== Exercise goal ==
Run through the data and copy out every line that mentions the word "label".

== Data under study ==
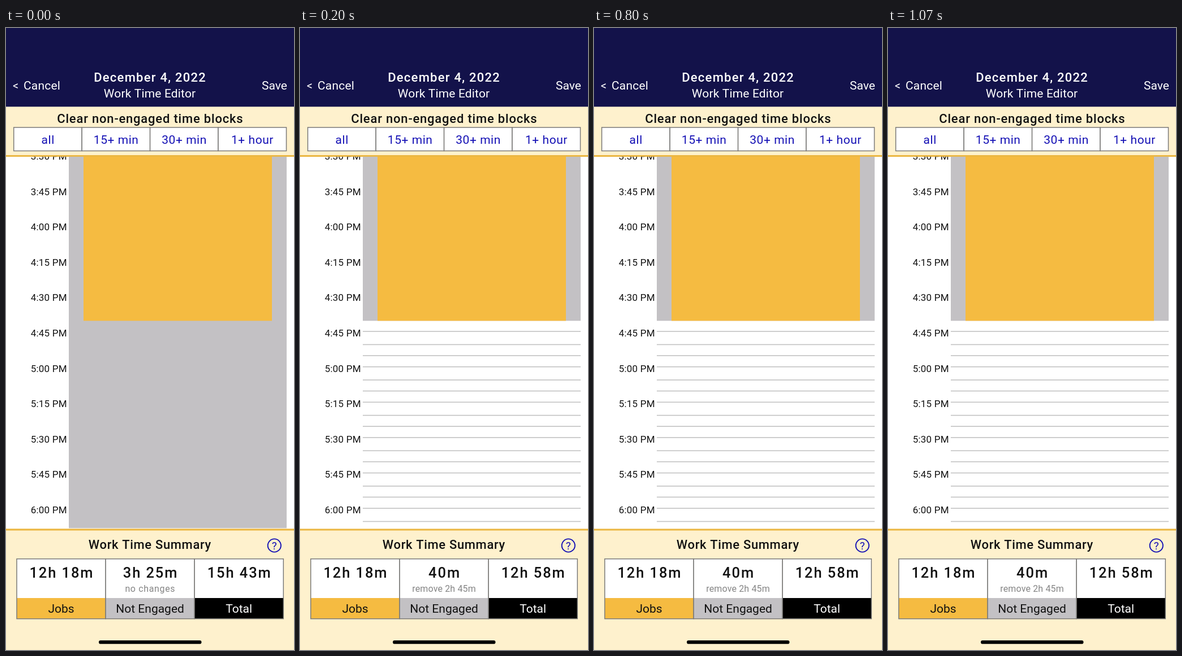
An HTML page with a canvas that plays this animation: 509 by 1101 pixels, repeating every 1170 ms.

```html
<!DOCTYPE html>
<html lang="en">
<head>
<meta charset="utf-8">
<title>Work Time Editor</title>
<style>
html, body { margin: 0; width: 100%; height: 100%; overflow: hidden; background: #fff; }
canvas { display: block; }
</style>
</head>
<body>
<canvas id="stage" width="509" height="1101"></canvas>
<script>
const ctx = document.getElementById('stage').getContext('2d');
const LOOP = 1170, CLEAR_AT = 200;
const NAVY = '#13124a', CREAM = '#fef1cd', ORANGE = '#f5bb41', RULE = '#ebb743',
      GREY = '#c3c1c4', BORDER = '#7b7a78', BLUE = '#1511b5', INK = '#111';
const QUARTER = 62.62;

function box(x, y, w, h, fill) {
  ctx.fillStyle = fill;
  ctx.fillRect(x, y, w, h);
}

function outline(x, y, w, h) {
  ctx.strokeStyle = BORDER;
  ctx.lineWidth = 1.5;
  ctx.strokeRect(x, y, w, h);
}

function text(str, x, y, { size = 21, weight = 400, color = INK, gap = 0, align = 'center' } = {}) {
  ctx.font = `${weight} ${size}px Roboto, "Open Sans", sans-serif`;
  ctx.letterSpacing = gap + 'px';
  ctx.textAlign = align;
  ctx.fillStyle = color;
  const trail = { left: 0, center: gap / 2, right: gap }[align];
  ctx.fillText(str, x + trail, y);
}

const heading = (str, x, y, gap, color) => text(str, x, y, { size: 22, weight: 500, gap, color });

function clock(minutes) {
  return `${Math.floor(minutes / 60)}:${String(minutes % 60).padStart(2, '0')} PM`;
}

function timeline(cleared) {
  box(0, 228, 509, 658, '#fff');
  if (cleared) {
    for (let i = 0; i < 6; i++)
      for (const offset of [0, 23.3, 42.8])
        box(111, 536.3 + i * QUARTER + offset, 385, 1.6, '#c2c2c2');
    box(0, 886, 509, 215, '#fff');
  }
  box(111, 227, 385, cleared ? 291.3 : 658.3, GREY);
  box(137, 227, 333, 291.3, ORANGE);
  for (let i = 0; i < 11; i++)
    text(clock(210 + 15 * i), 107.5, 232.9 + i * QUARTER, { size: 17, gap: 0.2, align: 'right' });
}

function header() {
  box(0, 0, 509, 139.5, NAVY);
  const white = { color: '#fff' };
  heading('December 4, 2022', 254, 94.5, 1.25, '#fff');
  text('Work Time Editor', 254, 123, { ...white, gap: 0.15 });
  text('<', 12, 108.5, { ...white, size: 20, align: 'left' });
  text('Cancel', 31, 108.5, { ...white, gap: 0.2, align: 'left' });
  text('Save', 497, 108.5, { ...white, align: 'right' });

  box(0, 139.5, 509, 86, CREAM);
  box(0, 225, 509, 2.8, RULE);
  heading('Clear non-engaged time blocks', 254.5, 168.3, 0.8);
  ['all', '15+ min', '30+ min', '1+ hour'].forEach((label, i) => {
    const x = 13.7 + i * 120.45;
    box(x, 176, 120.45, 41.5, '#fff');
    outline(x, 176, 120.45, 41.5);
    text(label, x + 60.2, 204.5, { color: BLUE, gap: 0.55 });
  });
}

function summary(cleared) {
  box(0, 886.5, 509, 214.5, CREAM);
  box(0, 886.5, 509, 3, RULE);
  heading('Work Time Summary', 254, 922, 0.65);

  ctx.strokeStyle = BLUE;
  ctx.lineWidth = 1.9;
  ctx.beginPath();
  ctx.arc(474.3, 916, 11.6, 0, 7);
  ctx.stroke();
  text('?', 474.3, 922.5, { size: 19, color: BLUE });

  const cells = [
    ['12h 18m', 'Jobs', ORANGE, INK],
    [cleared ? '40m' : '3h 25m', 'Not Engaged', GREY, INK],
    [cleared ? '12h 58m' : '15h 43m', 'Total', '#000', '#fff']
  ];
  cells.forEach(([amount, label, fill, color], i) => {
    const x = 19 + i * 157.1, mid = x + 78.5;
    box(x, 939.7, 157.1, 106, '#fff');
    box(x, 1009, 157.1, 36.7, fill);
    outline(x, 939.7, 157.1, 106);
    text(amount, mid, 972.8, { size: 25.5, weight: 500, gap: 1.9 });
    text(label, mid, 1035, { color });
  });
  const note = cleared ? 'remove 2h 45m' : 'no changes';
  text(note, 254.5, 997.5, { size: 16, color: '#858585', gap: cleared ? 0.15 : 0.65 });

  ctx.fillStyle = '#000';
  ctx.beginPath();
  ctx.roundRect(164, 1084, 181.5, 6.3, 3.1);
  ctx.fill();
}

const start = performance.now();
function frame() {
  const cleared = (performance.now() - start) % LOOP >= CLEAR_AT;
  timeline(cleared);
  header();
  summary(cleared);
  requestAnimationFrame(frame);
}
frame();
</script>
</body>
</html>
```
---
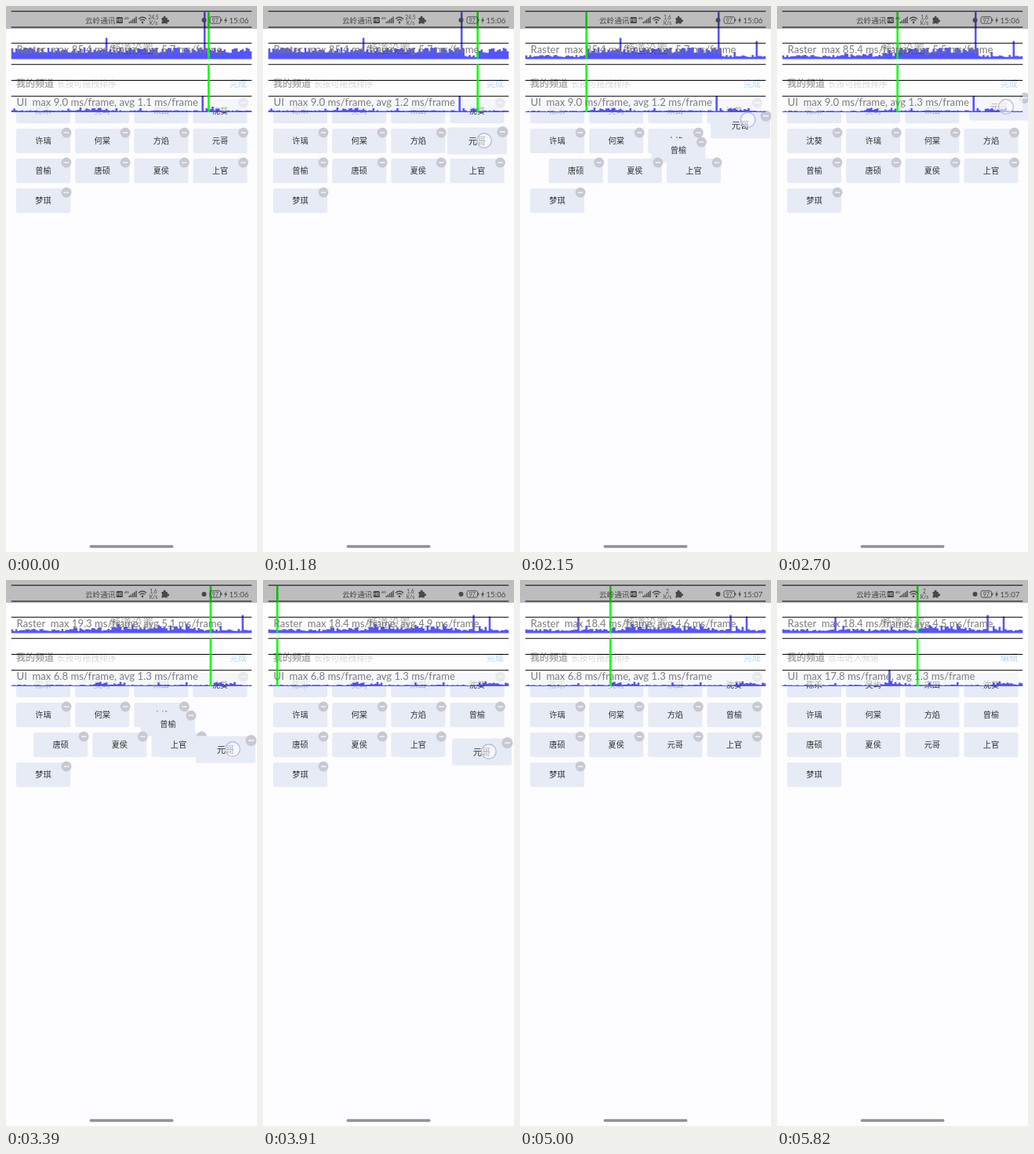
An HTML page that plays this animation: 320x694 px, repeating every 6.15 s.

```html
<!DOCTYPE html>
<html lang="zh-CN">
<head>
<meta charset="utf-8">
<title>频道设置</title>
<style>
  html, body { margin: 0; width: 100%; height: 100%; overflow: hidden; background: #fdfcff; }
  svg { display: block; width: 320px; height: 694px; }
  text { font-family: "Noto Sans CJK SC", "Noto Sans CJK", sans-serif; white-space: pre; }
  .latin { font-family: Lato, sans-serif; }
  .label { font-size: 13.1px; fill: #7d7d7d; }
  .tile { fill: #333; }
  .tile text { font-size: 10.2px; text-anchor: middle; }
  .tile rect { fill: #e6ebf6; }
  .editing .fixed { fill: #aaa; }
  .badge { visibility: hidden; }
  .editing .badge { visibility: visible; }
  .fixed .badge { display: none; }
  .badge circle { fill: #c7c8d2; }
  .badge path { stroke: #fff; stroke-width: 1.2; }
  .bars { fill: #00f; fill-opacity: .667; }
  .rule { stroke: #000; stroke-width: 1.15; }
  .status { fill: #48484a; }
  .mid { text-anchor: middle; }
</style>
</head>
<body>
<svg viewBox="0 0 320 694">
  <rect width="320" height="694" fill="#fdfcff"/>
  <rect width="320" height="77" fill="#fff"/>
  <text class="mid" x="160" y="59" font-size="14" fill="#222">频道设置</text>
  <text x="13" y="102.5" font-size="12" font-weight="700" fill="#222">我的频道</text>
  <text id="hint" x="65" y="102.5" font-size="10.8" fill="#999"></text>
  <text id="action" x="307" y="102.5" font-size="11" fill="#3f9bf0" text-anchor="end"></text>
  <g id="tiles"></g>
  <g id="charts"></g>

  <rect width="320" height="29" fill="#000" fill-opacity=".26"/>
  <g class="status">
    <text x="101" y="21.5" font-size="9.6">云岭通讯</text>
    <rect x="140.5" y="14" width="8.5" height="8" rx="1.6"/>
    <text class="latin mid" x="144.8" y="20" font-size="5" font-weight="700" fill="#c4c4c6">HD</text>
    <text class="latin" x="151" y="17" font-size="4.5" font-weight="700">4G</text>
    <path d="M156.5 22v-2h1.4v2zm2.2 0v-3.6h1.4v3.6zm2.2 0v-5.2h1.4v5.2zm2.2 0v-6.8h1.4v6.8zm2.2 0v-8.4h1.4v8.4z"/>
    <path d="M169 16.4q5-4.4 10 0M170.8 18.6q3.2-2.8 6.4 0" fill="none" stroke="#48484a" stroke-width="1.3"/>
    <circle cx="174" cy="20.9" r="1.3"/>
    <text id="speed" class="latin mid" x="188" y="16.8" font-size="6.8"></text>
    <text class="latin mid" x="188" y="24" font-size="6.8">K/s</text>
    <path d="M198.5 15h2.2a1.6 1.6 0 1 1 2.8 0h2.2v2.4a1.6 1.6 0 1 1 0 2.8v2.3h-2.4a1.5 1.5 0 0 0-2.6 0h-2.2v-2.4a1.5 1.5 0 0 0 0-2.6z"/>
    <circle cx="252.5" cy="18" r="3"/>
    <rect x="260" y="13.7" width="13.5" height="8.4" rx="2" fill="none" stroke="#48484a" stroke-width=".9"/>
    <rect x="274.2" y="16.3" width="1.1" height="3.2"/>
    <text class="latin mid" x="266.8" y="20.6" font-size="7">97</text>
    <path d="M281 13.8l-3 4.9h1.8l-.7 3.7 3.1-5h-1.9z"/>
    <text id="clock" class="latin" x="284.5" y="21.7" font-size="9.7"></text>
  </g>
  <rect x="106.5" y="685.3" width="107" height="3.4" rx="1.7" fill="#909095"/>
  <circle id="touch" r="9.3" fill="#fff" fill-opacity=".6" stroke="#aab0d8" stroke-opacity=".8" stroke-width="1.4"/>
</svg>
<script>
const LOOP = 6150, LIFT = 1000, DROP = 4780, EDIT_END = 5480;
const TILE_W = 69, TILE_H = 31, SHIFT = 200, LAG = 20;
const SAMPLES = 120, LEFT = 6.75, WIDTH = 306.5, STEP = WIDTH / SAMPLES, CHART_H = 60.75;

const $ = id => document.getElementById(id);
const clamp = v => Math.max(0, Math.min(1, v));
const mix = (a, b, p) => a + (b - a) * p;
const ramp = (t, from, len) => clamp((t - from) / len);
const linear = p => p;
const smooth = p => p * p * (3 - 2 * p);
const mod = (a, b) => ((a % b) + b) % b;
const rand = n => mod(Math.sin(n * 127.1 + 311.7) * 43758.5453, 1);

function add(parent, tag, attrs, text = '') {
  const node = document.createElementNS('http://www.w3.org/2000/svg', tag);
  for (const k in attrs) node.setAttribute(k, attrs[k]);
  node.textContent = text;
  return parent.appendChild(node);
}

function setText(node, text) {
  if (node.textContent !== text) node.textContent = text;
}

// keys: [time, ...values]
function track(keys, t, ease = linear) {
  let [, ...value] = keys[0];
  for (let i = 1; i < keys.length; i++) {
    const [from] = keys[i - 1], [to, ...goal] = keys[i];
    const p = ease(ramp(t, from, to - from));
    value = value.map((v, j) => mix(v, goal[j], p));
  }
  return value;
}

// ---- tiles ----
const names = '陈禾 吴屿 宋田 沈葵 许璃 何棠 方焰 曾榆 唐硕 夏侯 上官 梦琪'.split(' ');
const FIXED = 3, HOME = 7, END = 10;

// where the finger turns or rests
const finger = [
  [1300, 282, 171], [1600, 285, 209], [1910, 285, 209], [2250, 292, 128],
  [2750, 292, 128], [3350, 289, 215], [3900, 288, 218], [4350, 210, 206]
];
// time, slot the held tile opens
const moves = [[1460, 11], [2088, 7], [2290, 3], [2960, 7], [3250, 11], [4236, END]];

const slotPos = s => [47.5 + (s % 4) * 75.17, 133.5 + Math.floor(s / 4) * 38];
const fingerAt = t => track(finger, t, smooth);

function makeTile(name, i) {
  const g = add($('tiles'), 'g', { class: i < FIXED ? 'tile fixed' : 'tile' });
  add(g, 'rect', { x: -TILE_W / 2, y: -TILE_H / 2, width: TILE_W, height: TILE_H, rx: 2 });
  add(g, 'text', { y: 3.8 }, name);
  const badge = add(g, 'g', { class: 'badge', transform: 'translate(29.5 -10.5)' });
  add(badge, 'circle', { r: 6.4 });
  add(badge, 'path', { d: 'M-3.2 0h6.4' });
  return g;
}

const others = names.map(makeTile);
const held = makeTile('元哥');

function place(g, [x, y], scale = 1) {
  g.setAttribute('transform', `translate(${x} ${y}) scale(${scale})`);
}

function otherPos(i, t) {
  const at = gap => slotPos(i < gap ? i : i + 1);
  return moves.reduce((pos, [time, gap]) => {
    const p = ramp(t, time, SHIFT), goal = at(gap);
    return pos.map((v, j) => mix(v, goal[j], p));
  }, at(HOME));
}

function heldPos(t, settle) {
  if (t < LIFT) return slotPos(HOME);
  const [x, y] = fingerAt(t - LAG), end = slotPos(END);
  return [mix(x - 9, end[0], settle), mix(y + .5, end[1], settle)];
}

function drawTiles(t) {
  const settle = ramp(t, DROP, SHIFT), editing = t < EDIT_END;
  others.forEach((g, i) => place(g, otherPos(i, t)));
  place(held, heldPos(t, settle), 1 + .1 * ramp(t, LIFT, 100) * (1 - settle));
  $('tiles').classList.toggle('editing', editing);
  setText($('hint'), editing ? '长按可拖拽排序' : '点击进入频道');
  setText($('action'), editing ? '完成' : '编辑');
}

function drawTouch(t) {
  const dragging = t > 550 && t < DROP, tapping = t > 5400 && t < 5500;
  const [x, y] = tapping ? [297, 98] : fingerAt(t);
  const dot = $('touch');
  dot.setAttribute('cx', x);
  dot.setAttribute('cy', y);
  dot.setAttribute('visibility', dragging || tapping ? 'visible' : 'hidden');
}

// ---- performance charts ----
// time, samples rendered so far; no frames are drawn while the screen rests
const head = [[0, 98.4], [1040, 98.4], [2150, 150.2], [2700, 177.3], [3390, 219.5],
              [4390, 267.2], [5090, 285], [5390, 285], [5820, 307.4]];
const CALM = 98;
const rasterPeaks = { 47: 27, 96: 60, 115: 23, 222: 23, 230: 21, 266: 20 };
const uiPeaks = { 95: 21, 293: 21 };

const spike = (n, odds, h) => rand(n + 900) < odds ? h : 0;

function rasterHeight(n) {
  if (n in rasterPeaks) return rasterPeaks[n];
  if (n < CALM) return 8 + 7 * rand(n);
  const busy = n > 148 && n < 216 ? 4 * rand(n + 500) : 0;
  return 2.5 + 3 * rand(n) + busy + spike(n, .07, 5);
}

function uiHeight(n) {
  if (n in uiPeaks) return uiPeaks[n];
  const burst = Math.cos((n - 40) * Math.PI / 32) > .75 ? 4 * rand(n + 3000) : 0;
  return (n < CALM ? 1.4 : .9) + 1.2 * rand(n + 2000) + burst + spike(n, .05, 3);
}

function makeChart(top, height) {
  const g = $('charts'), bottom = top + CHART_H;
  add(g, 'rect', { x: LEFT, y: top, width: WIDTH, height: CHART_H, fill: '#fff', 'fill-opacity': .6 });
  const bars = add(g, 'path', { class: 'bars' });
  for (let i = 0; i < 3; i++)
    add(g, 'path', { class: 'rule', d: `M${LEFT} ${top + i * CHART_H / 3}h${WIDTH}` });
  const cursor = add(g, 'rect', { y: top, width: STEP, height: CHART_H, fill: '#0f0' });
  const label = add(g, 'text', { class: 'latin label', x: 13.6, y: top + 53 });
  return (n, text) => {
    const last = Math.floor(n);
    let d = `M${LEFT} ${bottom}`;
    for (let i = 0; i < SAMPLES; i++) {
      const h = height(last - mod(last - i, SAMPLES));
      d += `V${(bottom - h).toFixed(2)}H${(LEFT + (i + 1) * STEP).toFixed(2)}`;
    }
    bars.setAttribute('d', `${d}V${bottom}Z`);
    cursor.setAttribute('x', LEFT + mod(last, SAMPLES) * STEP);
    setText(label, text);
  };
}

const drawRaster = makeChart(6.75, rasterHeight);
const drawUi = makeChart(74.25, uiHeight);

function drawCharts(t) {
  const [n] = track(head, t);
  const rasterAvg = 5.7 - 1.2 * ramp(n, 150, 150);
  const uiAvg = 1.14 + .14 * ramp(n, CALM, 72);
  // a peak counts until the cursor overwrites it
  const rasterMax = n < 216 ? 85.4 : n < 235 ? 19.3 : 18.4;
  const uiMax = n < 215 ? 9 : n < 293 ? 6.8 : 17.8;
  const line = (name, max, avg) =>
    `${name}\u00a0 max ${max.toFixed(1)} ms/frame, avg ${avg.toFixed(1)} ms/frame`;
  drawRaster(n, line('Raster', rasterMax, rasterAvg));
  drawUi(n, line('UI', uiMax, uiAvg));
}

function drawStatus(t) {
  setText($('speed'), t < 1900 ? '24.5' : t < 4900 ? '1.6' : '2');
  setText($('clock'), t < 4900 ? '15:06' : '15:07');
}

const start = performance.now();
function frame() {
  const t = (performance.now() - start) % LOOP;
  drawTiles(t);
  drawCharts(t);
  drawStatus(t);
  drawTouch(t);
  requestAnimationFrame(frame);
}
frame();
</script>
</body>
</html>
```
* * *
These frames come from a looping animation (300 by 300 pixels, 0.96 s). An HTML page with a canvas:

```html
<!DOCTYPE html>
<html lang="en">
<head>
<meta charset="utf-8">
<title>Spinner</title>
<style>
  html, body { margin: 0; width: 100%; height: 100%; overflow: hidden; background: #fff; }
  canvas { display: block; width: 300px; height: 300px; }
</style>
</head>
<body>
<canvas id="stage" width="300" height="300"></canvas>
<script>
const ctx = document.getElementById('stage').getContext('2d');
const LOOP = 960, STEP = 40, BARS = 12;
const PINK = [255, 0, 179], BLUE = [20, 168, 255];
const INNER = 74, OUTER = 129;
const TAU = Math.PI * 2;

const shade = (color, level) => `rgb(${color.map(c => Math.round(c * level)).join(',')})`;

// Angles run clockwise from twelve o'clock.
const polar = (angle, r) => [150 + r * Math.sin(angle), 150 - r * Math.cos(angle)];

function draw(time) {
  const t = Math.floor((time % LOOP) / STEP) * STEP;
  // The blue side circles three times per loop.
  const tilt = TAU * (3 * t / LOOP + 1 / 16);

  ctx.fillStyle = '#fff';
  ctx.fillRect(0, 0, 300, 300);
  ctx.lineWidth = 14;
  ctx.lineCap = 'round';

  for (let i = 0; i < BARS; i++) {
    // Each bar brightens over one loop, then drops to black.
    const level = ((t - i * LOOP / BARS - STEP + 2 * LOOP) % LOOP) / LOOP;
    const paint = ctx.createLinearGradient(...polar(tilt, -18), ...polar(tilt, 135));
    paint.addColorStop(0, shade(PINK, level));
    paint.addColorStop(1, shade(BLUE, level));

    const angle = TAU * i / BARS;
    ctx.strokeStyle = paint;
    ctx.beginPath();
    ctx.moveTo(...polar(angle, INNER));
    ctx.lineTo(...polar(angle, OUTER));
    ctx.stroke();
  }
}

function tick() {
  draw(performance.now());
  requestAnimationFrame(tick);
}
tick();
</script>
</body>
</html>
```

== Result ==
  ['all', '15+ min', '30+ min', '1+ hour'].forEach((label, i) => {
    text(label, x + 60.2, 204.5, { color: BLUE, gap: 0.55 });
  cells.forEach(([amount, label, fill, color], i) => {
    text(label, mid, 1035, { color });
  .label { font-size: 13.1px; fill: #7d7d7d; }
  const label = add(g, 'text', { class: 'latin label', x: 13.6, y: top + 53 });
    setText(label, text);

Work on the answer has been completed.